Saved entries:

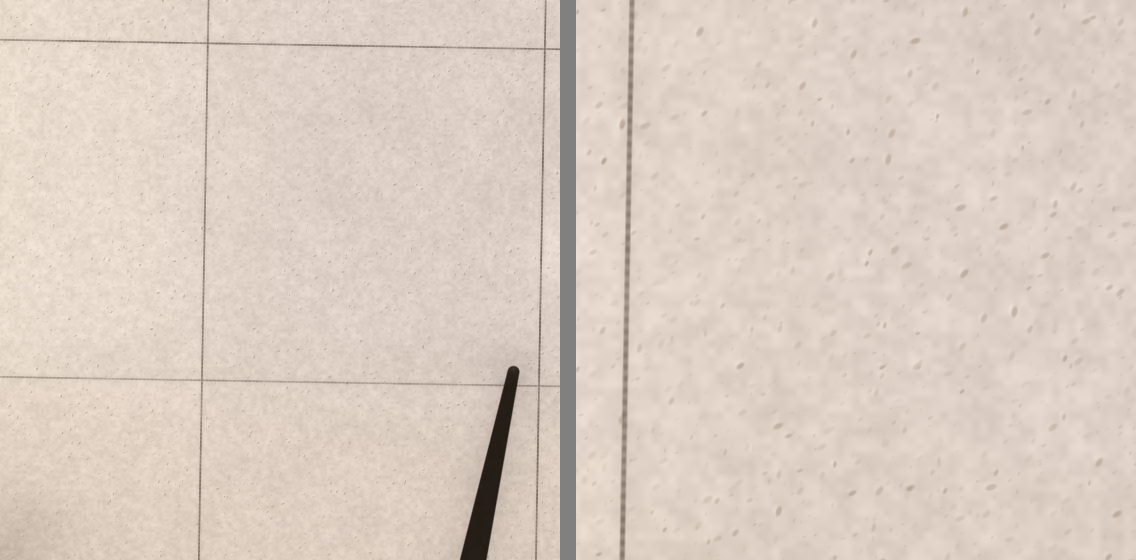
Left: the whole. Right: its middle third, enlarged.
Reproduce this texture procedurally as a Shadertoy shader.

```glsl
#define TILE_SIZE 0.602
#define GRID_ORIGIN vec2(0.355, 0.327)
#define GRID_SKEW vec2(0.0175, 0.017)
#define SEAM_HALF_WIDTH 0.0012
#define FLECK_DENSITY 72.0
#define WARM_LIGHT vec3(0.915, 0.862, 0.805)
#define COOL_SIDE vec3(0.866, 0.812, 0.775)
#define LOW_SHADE vec3(0.862, 0.797, 0.742)
#define FLECK_COLOR vec3(0.66, 0.58, 0.51)
#define SEAM_COLOR vec3(0.36, 0.30, 0.26)
#define LEG_COLOR vec3(0.145, 0.118, 0.092)

float hash(vec2 p) {
    vec3 q = fract(vec3(p.xyx) * 0.1031);
    q += dot(q, q.yzx + 33.33);
    return fract((q.x + q.y) * q.z);
}

float noise(vec2 p) {
    vec2 cell = floor(p), f = fract(p);
    f = f * f * (3.0 - 2.0 * f);
    float low = mix(hash(cell), hash(cell + vec2(1, 0)), f.x);
    float high = mix(hash(cell + vec2(0, 1)), hash(cell + vec2(1, 1)), f.x);
    return mix(low, high, f.y);
}

// Slanted oval flecks, one at most in each cell
float flecks(vec2 p, float coverage) {
    vec2 cell = floor(p);
    float amount = 0.0;
    for (int j = -1; j <= 1; j++) {
        for (int i = -1; i <= 1; i++) {
            vec2 id = cell + vec2(i, j);
            vec2 d = p - id - vec2(hash(id + 11.3), hash(id + 47.9));
            float angle = 0.85 + 1.1 * (hash(id + 83.1) - 0.5);
            float c = cos(angle), s = sin(angle);
            d = vec2(c * d.x + s * d.y, c * d.y - s * d.x);
            float size = mix(0.16, 0.34, hash(id + 29.7));
            float oval = 1.0 - smoothstep(0.35, 1.0, length(d / vec2(size, size * 0.52)));
            float strength = hash(id + 61.4);
            amount = max(amount, oval * mix(0.2, 1.0, strength * strength * strength)
                                 * step(hash(id + 5.2), coverage));
        }
    }
    return amount;
}

// Soft light from the left, cooler to the right, dimmer below
vec3 floorLight(vec2 p) {
    vec3 color = mix(WARM_LIGHT, COOL_SIDE, smoothstep(-0.05, 0.75, p.x));
    color = mix(color, LOW_SHADE, 0.85 * (1.0 - smoothstep(0.0, 0.55, p.y)));
    color += 0.045 * exp(-dot(p - vec2(1.0, 0.55), p - vec2(1.0, 0.55)) * 180.0);
    color -= 0.09 * exp(-dot(p, p) * 60.0);
    return color;
}

// Seams along x and y, each with its own depth and a fine toothed wear
float seams(vec2 grid, float pixel) {
    vec2 index = round(grid);
    vec2 dist = abs(grid - index) * TILE_SIZE;
    vec2 along = grid.yx * TILE_SIZE;
    vec2 depth = vec2(0.68, 0.47) + vec2(0.12, 0.20) * index;
    vec2 wear = vec2(noise(vec2(along.x * 35.0, index.x + 7.0)),
                     noise(vec2(along.y * 35.0, index.y + 23.0)));
    vec2 teeth = 0.88 + 0.12 * sin(along * 900.0);
    vec2 edge = vec2(max(pixel, 0.0012));
    vec2 line = 1.0 - smoothstep(SEAM_HALF_WIDTH - 0.5 * edge, SEAM_HALF_WIDTH + edge, dist);
    vec2 halo = 0.10 * exp(-dist * 320.0);
    vec2 mask = max(line * depth * teeth * mix(vec2(0.7), vec2(1.1), wear), halo);
    return clamp(max(mask.x, mask.y), 0.0, 1.0);
}

// Signed distance to a tapered rod with a rounded tip
float legDistance(vec2 p) {
    vec2 tip = vec2(0.917, 0.336), base = vec2(0.843, -0.01);
    vec2 axis = base - tip;
    float t = clamp(dot(p - tip, axis) / dot(axis, axis), 0.0, 1.0);
    return length(p - tip - axis * t) - mix(0.0105, 0.0235, t);
}

void mainImage(out vec4 fragColor, in vec2 fragCoord) {
    vec2 p = fragCoord / iResolution.xy;
    float pixel = 1.0 / min(iResolution.x, iResolution.y);
    vec2 grid = (p + vec2(-1.0, 1.0) * GRID_SKEW * p.yx - GRID_ORIGIN) / TILE_SIZE;

    // Tile surface: tint per tile, mottling and grain
    vec3 color = floorLight(p);
    color += 0.012 * (hash(floor(grid) + 17.0) - 0.5);
    color += 0.022 * (noise(p * 14.0) - 0.5);
    color += 0.040 * (noise(p * 95.0 + 3.0) - 0.5);
    color += 0.045 * (noise(p * 210.0 + 9.0) - 0.5);

    // Dark flecks in two sizes, with pale relief beside the larger ones
    float large = flecks(p * FLECK_DENSITY, 0.60);
    float small = flecks(p * FLECK_DENSITY * 1.7 + 40.0, 0.55);
    float relief = flecks((p + vec2(0.002, -0.002)) * FLECK_DENSITY, 0.60);
    color += 0.025 * relief * (1.0 - large);
    color = mix(color, FLECK_COLOR, clamp(0.55 * large + 0.28 * small, 0.0, 0.7));

    color = mix(color, SEAM_COLOR, seams(grid, pixel));

    // Leg with a faint contact shadow and a dull sheen at the tip
    float leg = legDistance(p);
    color *= 1.0 - 0.10 * exp(-max(leg, 0.0) * 32.0);
    float sheen = exp(-length(p - vec2(0.917, 0.342)) * 150.0);
    vec3 legColor = LEG_COLOR + 0.10 * sheen + 0.012 * (noise(p * 120.0) - 0.5);
    float edge = max(pixel, 0.0012);
    color = mix(color, legColor, 1.0 - smoothstep(-edge, edge, leg));

    fragColor = vec4(clamp(color, 0.0, 1.0), 1.0);
}
```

◆ DIRECTIONS FOR THIS TASK: In the records above, collect each line with "define".

◆ OUTPUT:
#define TILE_SIZE 0.602
#define GRID_ORIGIN vec2(0.355, 0.327)
#define GRID_SKEW vec2(0.0175, 0.017)
#define SEAM_HALF_WIDTH 0.0012
#define FLECK_DENSITY 72.0
#define WARM_LIGHT vec3(0.915, 0.862, 0.805)
#define COOL_SIDE vec3(0.866, 0.812, 0.775)
#define LOW_SHADE vec3(0.862, 0.797, 0.742)
#define FLECK_COLOR vec3(0.66, 0.58, 0.51)
#define SEAM_COLOR vec3(0.36, 0.30, 0.26)
#define LEG_COLOR vec3(0.145, 0.118, 0.092)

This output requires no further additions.